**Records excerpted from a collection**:
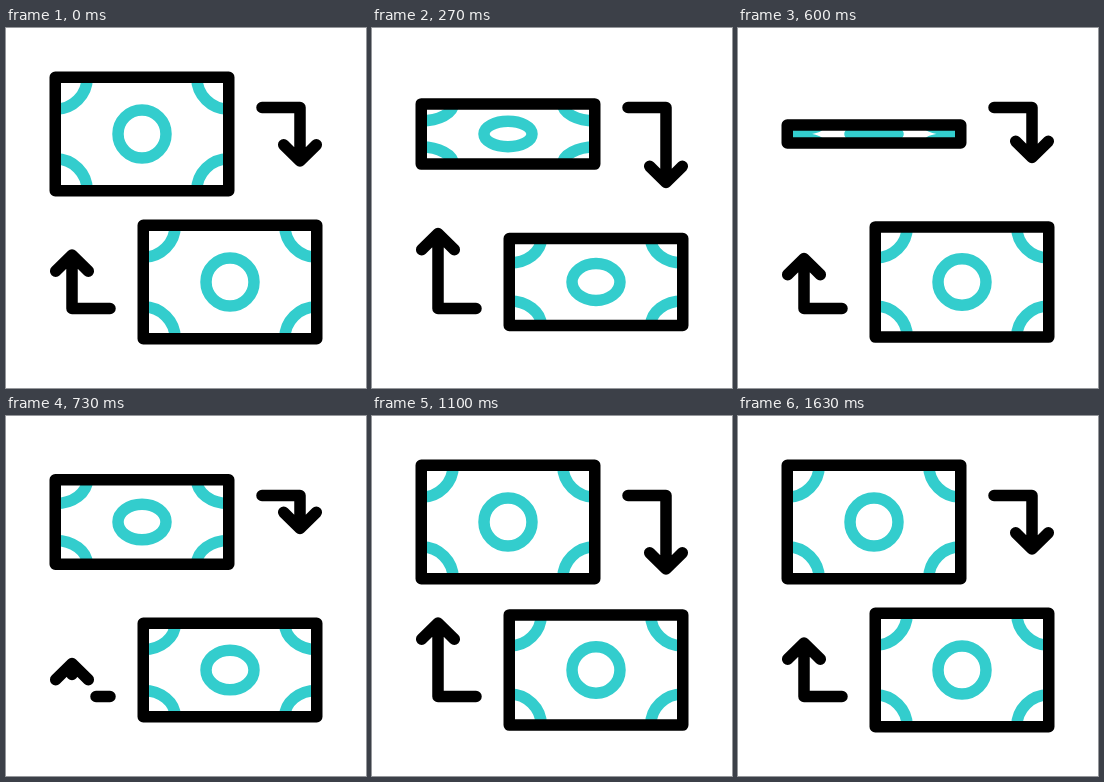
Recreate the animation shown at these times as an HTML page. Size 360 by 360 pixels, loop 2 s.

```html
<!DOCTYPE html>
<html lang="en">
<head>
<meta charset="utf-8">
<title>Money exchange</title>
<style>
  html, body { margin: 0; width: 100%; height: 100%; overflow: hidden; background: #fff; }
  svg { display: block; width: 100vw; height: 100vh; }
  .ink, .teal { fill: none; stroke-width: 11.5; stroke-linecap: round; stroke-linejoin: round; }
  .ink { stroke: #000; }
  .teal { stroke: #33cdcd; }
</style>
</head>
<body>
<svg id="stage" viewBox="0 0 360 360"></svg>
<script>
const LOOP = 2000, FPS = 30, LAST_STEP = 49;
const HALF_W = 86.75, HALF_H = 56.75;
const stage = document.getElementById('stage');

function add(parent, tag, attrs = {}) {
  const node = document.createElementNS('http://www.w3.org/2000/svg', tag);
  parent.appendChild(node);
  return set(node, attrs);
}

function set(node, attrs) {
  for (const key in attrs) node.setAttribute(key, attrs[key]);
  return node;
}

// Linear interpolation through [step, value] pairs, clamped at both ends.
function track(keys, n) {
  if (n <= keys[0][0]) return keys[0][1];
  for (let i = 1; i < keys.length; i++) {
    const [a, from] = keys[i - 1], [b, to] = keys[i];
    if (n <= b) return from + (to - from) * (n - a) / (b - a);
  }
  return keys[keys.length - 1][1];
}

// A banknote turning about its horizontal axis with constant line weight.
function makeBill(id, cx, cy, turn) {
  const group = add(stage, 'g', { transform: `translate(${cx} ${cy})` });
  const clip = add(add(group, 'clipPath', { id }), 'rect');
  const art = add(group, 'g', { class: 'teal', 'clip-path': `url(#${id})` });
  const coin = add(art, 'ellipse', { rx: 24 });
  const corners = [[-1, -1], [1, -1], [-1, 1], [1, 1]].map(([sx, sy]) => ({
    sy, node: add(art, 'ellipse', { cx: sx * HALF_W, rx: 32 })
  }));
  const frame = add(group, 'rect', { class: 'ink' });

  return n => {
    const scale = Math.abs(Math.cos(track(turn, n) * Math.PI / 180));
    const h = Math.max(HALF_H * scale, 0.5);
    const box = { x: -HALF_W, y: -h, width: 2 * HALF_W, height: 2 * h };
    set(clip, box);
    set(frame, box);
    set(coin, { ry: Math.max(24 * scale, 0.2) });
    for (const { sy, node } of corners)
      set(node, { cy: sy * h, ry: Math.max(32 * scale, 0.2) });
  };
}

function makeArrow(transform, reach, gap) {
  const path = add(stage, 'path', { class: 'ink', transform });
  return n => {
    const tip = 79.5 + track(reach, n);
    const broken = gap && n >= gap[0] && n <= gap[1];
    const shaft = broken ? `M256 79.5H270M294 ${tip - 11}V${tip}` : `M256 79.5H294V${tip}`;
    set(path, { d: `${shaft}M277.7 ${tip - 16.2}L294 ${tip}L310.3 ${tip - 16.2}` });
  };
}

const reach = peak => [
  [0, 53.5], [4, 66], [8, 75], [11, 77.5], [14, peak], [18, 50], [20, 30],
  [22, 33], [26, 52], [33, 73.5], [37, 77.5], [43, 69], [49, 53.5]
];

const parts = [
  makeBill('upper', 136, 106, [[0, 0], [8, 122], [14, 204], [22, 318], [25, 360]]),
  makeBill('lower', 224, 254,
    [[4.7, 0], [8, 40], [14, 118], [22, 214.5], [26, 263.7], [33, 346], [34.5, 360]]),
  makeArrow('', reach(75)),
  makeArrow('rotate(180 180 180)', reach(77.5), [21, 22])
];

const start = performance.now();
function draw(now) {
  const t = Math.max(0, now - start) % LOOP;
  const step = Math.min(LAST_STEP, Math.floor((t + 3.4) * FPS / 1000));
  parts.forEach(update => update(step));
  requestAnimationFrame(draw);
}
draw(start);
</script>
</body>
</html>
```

**Assignment**:
Whenever the word "function" shows up in a line of the entries, list that line.

**Response to the exercise**:
function add(parent, tag, attrs = {}) {
function set(node, attrs) {
function track(keys, n) {
function makeBill(id, cx, cy, turn) {
function makeArrow(transform, reach, gap) {
function draw(now) {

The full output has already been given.